=== Exercise requirements ===
You are asked to filter the data below and copy every line holding "return".

# # # # #

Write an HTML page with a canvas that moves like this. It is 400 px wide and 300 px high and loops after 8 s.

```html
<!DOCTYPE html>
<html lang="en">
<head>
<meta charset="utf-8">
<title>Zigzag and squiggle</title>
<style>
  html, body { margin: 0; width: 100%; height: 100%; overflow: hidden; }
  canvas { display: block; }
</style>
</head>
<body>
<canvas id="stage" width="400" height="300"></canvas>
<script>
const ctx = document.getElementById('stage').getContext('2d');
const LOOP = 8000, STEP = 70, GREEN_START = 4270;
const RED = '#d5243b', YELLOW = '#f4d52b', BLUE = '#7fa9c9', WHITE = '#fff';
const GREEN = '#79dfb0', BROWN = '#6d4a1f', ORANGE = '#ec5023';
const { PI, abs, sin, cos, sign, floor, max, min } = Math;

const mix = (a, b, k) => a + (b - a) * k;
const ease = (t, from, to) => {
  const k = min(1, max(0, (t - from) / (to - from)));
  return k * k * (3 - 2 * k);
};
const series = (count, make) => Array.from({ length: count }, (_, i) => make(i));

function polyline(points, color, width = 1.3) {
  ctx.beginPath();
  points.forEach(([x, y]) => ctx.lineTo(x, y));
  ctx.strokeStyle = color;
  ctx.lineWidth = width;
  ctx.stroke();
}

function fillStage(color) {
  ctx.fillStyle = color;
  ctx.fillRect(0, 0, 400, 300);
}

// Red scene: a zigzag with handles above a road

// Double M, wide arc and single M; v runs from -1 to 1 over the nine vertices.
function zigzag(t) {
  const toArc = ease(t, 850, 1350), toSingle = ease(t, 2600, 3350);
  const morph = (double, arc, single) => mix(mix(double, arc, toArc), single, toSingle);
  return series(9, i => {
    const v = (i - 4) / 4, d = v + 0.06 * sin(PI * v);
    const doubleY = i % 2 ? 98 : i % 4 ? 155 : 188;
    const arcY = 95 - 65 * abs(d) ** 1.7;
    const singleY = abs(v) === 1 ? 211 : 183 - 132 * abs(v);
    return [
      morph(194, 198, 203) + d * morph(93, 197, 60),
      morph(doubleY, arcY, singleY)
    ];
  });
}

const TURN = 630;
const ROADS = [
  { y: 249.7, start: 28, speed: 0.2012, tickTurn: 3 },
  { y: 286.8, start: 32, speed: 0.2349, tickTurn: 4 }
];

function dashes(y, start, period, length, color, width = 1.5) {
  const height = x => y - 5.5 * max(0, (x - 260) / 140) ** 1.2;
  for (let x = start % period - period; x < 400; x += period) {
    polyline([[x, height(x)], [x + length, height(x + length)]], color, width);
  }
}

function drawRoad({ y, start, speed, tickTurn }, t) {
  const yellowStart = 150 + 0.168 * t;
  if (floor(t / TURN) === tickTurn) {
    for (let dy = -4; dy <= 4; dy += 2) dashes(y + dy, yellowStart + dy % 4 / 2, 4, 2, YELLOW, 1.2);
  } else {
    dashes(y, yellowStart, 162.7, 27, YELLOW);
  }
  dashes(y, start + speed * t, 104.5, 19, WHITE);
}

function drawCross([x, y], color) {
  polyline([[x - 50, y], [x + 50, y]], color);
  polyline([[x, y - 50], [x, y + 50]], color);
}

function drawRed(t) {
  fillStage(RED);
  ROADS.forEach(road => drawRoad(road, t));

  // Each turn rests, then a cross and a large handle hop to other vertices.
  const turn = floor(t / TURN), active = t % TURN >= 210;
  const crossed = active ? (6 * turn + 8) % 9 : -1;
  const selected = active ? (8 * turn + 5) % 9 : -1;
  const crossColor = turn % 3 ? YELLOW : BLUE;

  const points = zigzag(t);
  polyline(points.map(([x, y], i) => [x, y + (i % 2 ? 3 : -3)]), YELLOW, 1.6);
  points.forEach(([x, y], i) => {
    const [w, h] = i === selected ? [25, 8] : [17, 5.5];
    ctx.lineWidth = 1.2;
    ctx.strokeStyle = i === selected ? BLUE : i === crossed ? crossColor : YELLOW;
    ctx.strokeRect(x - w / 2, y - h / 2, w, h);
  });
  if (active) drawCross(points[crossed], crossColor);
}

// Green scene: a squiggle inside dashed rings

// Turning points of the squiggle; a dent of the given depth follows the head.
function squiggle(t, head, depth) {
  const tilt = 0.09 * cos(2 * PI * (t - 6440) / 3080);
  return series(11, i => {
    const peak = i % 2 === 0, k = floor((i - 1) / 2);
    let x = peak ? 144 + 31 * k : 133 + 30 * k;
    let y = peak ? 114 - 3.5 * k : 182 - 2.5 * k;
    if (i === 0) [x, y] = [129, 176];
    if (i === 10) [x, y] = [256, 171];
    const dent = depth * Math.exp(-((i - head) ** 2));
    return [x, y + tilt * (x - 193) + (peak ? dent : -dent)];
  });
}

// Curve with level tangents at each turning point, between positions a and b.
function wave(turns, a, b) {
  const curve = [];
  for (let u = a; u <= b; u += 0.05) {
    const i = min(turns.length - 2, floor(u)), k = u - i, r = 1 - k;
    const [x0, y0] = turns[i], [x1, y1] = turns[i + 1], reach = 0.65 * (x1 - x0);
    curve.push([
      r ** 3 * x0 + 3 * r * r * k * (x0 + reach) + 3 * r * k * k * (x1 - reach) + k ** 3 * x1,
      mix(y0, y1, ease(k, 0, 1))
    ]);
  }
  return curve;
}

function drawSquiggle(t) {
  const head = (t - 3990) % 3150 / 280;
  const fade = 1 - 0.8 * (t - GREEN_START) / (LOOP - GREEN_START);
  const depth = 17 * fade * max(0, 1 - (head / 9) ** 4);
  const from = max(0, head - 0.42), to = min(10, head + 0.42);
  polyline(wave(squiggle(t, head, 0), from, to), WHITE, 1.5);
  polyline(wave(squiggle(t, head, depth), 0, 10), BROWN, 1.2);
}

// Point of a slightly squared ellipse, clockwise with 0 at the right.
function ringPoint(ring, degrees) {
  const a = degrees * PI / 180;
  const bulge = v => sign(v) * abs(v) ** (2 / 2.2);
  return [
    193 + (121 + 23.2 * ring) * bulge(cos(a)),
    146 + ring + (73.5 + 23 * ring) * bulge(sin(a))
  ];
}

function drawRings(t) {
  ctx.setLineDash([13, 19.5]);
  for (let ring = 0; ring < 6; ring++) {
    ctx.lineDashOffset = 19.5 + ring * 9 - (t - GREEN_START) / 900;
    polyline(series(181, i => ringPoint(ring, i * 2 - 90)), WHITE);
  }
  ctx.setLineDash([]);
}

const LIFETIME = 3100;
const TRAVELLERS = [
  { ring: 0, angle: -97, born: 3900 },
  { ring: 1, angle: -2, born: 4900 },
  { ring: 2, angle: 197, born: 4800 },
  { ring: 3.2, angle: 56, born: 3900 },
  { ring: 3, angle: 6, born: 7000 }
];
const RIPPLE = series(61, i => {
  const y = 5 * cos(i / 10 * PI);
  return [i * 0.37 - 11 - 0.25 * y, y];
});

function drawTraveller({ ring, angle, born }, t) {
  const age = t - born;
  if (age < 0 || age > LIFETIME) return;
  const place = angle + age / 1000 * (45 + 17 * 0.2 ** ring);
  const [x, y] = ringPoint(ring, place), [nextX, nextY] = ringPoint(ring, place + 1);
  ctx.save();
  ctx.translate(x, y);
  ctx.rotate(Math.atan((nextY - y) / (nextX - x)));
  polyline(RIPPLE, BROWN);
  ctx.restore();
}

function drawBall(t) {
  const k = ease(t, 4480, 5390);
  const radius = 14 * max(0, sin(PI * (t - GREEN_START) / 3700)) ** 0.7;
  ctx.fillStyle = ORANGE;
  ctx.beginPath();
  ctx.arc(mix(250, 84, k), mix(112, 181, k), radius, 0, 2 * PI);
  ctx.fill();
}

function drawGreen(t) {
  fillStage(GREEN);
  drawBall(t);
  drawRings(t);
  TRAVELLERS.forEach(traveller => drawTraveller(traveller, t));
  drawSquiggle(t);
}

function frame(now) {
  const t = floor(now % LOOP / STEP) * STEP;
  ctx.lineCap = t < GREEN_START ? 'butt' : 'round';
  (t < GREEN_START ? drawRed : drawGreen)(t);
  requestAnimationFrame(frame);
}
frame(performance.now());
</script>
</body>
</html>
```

# # # # #

=== Reply ===
  return k * k * (3 - 2 * k);
  return series(9, i => {
    return [
  return series(11, i => {
    return [x, y + tilt * (x - 193) + (peak ? dent : -dent)];
  return curve;
  return [
  return [i * 0.37 - 11 - 0.25 * y, y];
  if (age < 0 || age > LIFETIME) return;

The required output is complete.